  1. Atheendar says:

    Great post! I was looking for something like this to pass on to my students and friends. Thanks for doing this.

    BTW, great summary of the Basu, Heckman, et al, local IV paper in health econ.

  2. […] Study in Quality: Ambulatory Surgery Centers vs. Hospital Outpatient Departments  •  Guide to the Republican Candidates […]

  3. Jim Evans says:

    This is both helpful and discouraging. It shows that the things that are on the table are economic rationalizations of the current healthcare system, nothing more.

    I will become interested when the checklist includes items like “Payment reform: reimbursed disease monitoring and increased primary care payment” or “HIPAA rewrite to ensure that patients own their own medical records” or “Significant reimbursement differences for different care quality”. Until that point, this debate is of little consequence.

  4. […] On healthcare, he supports importation of cheaper prescriptions from outside the USA breaking the monopolistic strangle-hold big pharma has on the drug market. McCain is also a champion of healthcare delivery initiatives designed to lower the cost and increase availability of healthcare to Americans of all socio-economic strata. Last, he has proposed a tax-break to address the current bias toward employer sponsored healthcare plans. You can read an excellent article detailing the major candidate’s stances here. […]

  5. Jee says:

    I don’t think your criticism regarding Dr. Paul is accurate when you mentioned that he is in support of “expanding the government for alternative meds”. As matter of fact, if you listen to the video through the link you provided carefully, he explicitly mentions government regulation of alternative meds as one of the problems of todays healthcare system. He believes allowing nurses to be licensed to do simple checkups, and letting the patient to negotiate prices with doctors to bring prices down. the problem of universal health care is just a simple matter of supply and demand. If you tax the people to provide government health insurance, demand will far exceed supply since the government is paying for it. I’m not even going to get into the issue with quality. Just look at the VA hospitals. Another problem is that the government will hold a monopsony over all physicians. Not to mention a monopsony over all the medical equipment too, coupled with monopoly control over health care. Thus, the government will tell you which medicine to take and which procedures you need. Similar to the corporate medicine system we have today, except Americans will not have choices and will be paying for it whether they like it or not.
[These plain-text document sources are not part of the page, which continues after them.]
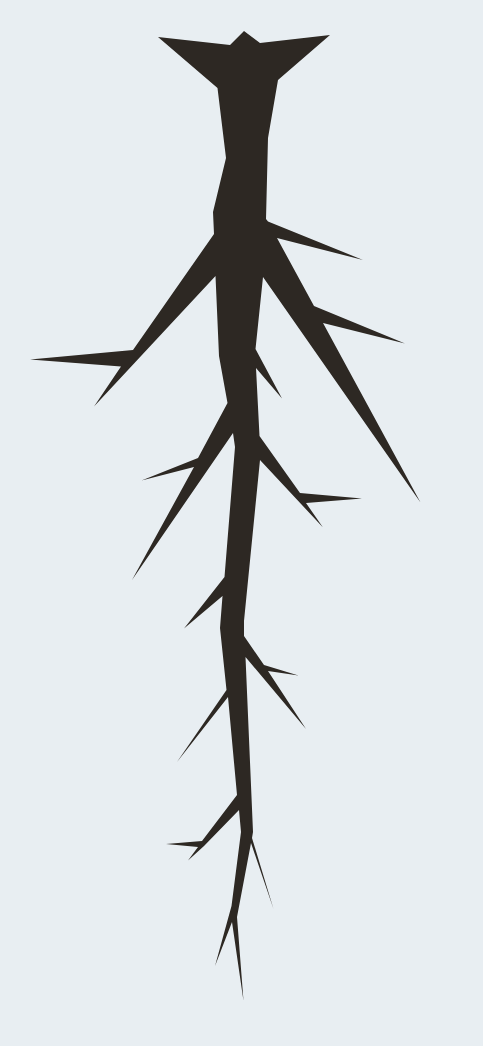
<!DOCTYPE html>
<html lang="en">
<head>
<meta charset="utf-8">
<title>Taproot</title>
<style>
:root { --sky: #e8eef2; --root: #2d2823; }
html, body { margin: 0; height: 100%; overflow: hidden; background: var(--sky); }
.taproot { display: block; width: 483px; height: 1046px; background: var(--sky); }
.root { fill: var(--root); }
</style>
</head>
<body>
<svg class="taproot" viewBox="0 0 483 1046" role="img" aria-label="Angular dark taproot with branching side roots">
  <polygon class="root" points="
    158,37 230,45 244,31 260,43 330,35 278,80 268,138 266,219
    268,221.500 363,260 277,238
    314,306 405,343.500 323,323 420.500,502.500 263,277
    255.500,349 282,398.500 256,368 259.500,436
    300,493 362,498.500 306,503 323,527.500 260,460
    244,621 244,636 264,665 298.500,675.500 268,671 306,729 245.500,657
    253,832 252,838 273.500,909 251,843
    237,917 243.500,1001 232,922 215,966 231.500,906 241,832 239,810
    204,846 188,860.500 198,847 166,844 202,841 237,795
    228,697 177,762 226.500,690 220,628 222.500,596
    184,628.500 224.500,577 235,447 233,433
    132,580 194,467 141.500,480.500 198,458 227.500,403
    219,356 215.500,276
    94,406.500 121,366.500 30,359.500 133,350 214,234 213,212 226,158 217.500,88"/>
</svg>
</body>
</html>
So, if you think the solution is Socialized medicine, you will be sacrificing quality, efficiency, and last but not least, your PRIVACY! Think about it.

  6. […] On healthcare, he supports importation of cheaper prescriptions from outside the USA breaking the monopolistic strangle hold big pharma has  on the drug market.  McCain is also a champion of healthcare delivery initiatives designed to lower the cost and increase availability of healthcare to Americans of all socio-economic strata.  Last, he has proposed a tax-break to address the current bias toward employer sponsored healthcare plans.  You can read an excellent article detailing the major candidate’s stances here. […]

  7. […] On the Republican side, I tip my hat to John McCain. Some characterize him as a “moderateâ€? Repbulican, others as a “conservativeâ€? Democrat. I believe he is an honorable American hero who has spent time thinking through his answers to issues and has enough time in the trenches of politics in Washington to know what works and what does not. He is not a “Johnny-come-latelyâ€? to the political process, nor is he merely a rehash of the same-old-thing. On healthcare, he supports importation of cheaper prescriptions from outside the USA breaking the monopolistic strangle hold big pharma has on the drug market. McCain is also a champion of healthcare delivery initiatives designed to lower the cost and increase availability of healthcare to Americans of all socio-economic strata. Last, he has proposed a tax-break to address the current bias toward employer sponsored healthcare plans. You can read an excellent article detailing the major candidate’s stances here. […]